Gay rights across the globe: from marriage to the death penalty
by Florence DE MARIGNAN
Taiwan on Friday joined nearly 30 mostly Western countries to legalise same-sex marriage but in many other parts of the world homosexuality is illegal and sometimes subject to the death penalty.
Here is an overview.
– Taiwan, first in Asia –
While much of Asia is tolerant of homosexuality, Taiwan became the first in the region to allow gay marriage via a bill passed by lawmakers Friday.
Vietnam decriminalised gay marriage celebrations in 2015 but stopped short of full legal recognition for same-sex unions.
The Philippines’ top court in June started hearing arguments for the legalisation of gay marriage, although its chances appear slim in the devoutly Roman Catholic country.
Australia and New Zealand are the only places in the wider Asia-Pacific region to have passed gay marriage laws.
Homosexuality is outlawed in the region’s Muslim countries, such as Bangladesh, Malaysia and Pakistan.
Brunei sparked a worldwide backlash in April when it introduced laws that include death by stoning for gay sex. A month later it said the laws would not be enforced.
In China, where homosexuality was classified as a mental illness until 2001, discrimination remains widespread.
– Europe, gay marriage pioneers –
The Netherlands in 2001 became the first country in the world to allow gay couples to marry.
Fourteen European countries followed: Belgium, Britain — although not Northern Ireland — Denmark, Finland, France, Germany, Iceland, Ireland, Luxembourg, Malta, Norway, Portugal, Spain and Sweden.
Austria allowed gay marriage from 2019 and the Czech Republic government backs draft legislation that would legalise same-sex marriage.
Some countries allow only gay civil partnerships, which come with fewer rights, including Croatia, Cyprus, Greece, Hungary, Italy and Switzerland.
In Russia homosexuality was considered a crime up to 1993 and a mental illness until 1999. Now legal, a 2013 law however punishes the promotion of homosexuality among minors.

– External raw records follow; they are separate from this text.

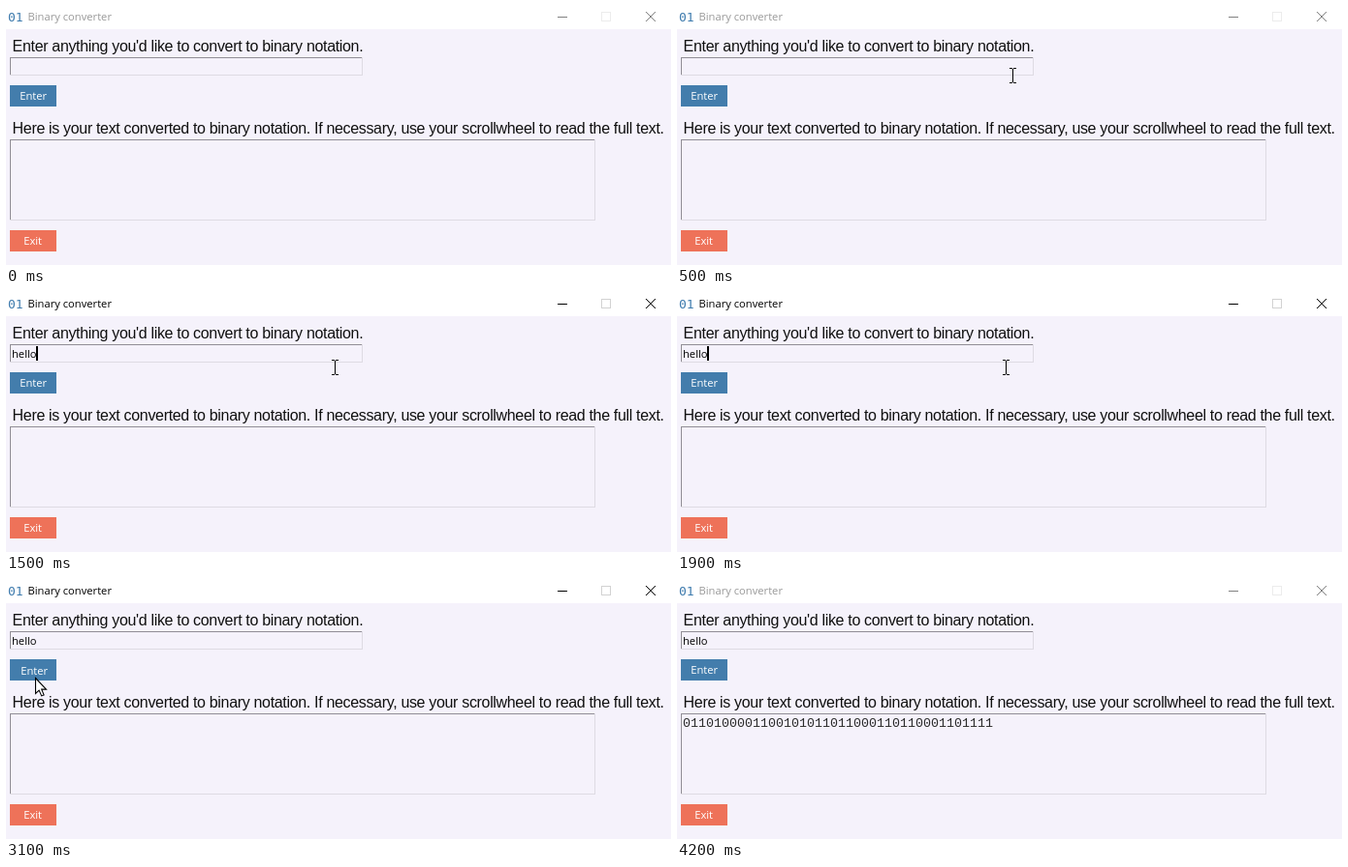
Recreate the animation shown at these times as an HTML page with a canvas. Size 686x268 px, loop 4300 ms.

```html
<!DOCTYPE html>
<html lang="en">
<head>
<meta charset="utf-8">
<title>Binary converter</title>
<style>
  html, body { margin: 0; width: 100%; height: 100%; overflow: hidden; background: #f5f2fb; }
  canvas { display: block; }
</style>
</head>
<body>
<canvas id="stage" width="686" height="268"></canvas>
<script>
const ctx = document.getElementById('stage').getContext('2d');

const LOOP = 4300, STEP = 100;
const BACK = '#f5f2fb';
const UI = '11.2px "Open Sans", sans-serif';
const LABEL = '16px "Liberation Sans", Arial, sans-serif';
const MONO = '13.33px "Liberation Mono", monospace';
const ICON = '13px "DejaVu Sans Mono", monospace';

const WORD = 'hello';
const BINARY = [...WORD].map(c => c.charCodeAt(0).toString(2).padStart(8, '0')).join('');

// Pointer positions: time, x, y
const PATH = [
  [300, 560, 140], [400, 420, 92], [500, 346, 72], [600, 341, 66], [800, 339, 66],
  [900, 339, 77], [2300, 339, 77], [2400, 318, 78], [2700, 124, 90], [2800, 74, 96],
  [2900, 40, 100], [3000, 30, 101], [3200, 30, 101], [3300, 44, 185]
];
// Typing: time, letters shown
const KEYS = [[1200, 1], [1300, 2], [1400, 4], [1500, 5]];

function rect(x, y, w, h, color) {
  ctx.fillStyle = color;
  ctx.fillRect(x, y, w, h);
}

function text(str, x, y, font, color) {
  ctx.font = font;
  ctx.fillStyle = color;
  ctx.fillText(str, x, y);
}

function label(str, y) {
  ctx.letterSpacing = '-0.33px';
  text(str, 6.6, y, LABEL, '#101010');
  ctx.letterSpacing = '0px';
}

function sunken(x, y, w, h) {
  rect(x, y, w, h, '#dedbe3');
  rect(x, y, w - 1, h - 1, '#918e96');
  rect(x + 1, y + 1, w - 2, h - 2, BACK);
}

function button(str, x, y, color, pad, pressed) {
  rect(x, y, 48, 22, color);
  const d = pressed ? 1 : 0;
  text(str, x + pad + d, y + 15 + d, UI, '#fff');
}

function line(color, ...pts) {
  ctx.strokeStyle = color;
  ctx.lineWidth = 1;
  ctx.beginPath();
  pts.forEach(([x, y], i) => i ? ctx.lineTo(x, y) : ctx.moveTo(x, y));
  ctx.stroke();
}

function titleBar(active) {
  const ink = active ? '#000' : '#808080';
  rect(0, 0, 686, 24, '#fff');
  text('01', 2, 16, ICON, '#3f7cae');
  text('Binary converter', 22.5, 15, UI, active ? '#000' : '#999');
  rect(569, 11, 10, 1, ink);
  ctx.strokeStyle = active ? '#d2d2d2' : '#ececec';
  ctx.lineWidth = 1;
  ctx.strokeRect(614.5, 6.5, 9, 9);
  line(ink, [660, 6], [670, 16]);
  line(ink, [670, 6], [660, 16]);
}

function beam(x, y) {
  rect(x, y - 7, 1, 14, '#000');
  for (const dy of [-8, 7]) {
    rect(x - 3, y + dy, 3, 1, '#000');
    rect(x + 1, y + dy, 3, 1, '#000');
  }
}

function arrow(x, y) {
  const shape = [[0, 0], [0, 16], [3.6, 12.6], [6.2, 18.4], [8.6, 17.4], [6.2, 11.6], [11, 11.6]];
  ctx.beginPath();
  for (const [dx, dy] of shape) ctx.lineTo(x + 0.5 + dx, y + 0.5 + dy);
  ctx.closePath();
  ctx.fillStyle = '#fff';
  ctx.fill();
  ctx.strokeStyle = '#000';
  ctx.lineWidth = 1.1;
  ctx.stroke();
}

function pointer(t) {
  const last = PATH[PATH.length - 1];
  if (t < PATH[0][0] || t > last[0]) return;
  const i = Math.max(1, PATH.findIndex(p => p[0] >= t));
  const [t0, x0, y0] = PATH[i - 1], [t1, x1, y1] = PATH[i];
  const k = (t - t0) / (t1 - t0);
  const x = Math.round(x0 + (x1 - x0) * k), y = Math.round(y0 + (y1 - y0) * k);
  (t >= 500 && t < 2400 ? beam : arrow)(x, y);
}

// The caret blinks 600 ms on, 300 ms off, counted from the last key
function caretOn(t, active) {
  if (!active) return false;
  return t < 1500 || (t - 1500) % 900 < 600;
}

function draw(t) {
  const active = t >= 600 && t < 4100;
  const typed = KEYS.reduce((n, [at, count]) => t >= at ? count : n, 0);
  const entry = WORD.slice(0, typed);

  rect(0, 0, 686, 268, BACK);
  titleBar(active);

  label("Enter anything you'd like to convert to binary notation.", 47);
  sunken(4, 53, 364, 19);
  text(entry, 6, 67, UI, '#000');
  if (caretOn(t, active)) {
    rect(Math.round(6 + ctx.measureText(entry).width) - 1, 55, 2, 15, '#000');
  }
  button('Enter', 4, 82, '#437dac', 10.2, t >= 3000 && t < 3200);

  label('Here is your text converted to binary notation. If necessary, ' +
    'use your scrollwheel to read the full text.', 132);
  sunken(4, 138, 604, 84);
  if (t >= 3200) text(BINARY, 6, 152, MONO, '#2c2c2c');
  button('Exit', 4, 232, '#ee7259', 14.2, false);

  pointer(t);
}

function tick(now) {
  draw(Math.floor((now % LOOP) / STEP) * STEP);
  requestAnimationFrame(tick);
}
requestAnimationFrame(tick);
</script>
</body>
</html>
```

In Romania a referendum aimed at restricting the definition of marriage to exclude same-sex couples failed in October 2018 because of a low turnout.
– A handful in the Americas –
Canada authorised same-sex marriage and adoptions in 2005, and 10 years later the United States legalised gay marriage nationwide.
Mexico’s federal capital was the pioneer in Latin America, authorising gay civil unions in 2007 and marriages in 2009. Nearly half of its 32 states have followed.
Same-sex marriages are also legal in Argentina, Brazil, Colombia and Uruguay.
Chile legalised gay civil unions in 2015.
Costa Rica’s Supreme Court in August 2018 ruled that a ban on same-sex marriages was unconstitutional and gave parliament 18 months to amend the laws.
Cuba decided in December 2018 to leave out of its new constitution changes that would have paved the way for legal same-sex marriage.
– Africa: marriage in one country –
South Africa is the sole nation on the African continent to allow gay marriage, which it legalised in 2006.
Around 30 African countries ban homosexuality, with Mauritania, Somalia and Sudan having the death penalty for same-sex relations.
Gay sex is decriminalised in only a handful of countries: Angola, Lesotho, Mozambique and the Seychelles.
Kenya in February 2019 postponed a much-anticipated ruling on whether to scrap laws which criminalise homosexuality while Botswana started hearing a similar application in March.
– Middle East: repressed –
Several countries in the conservative region still have the death penalty for homosexuality, including Saudi Arabia and the United Arab Emirates.
Israel leads the way in terms of gay rights, recognising same-sex marriages that are performed elsewhere although not allowing such unions in the country itself. Gay couples can adopt children.
Lebanon is also more tolerant than other Arab countries.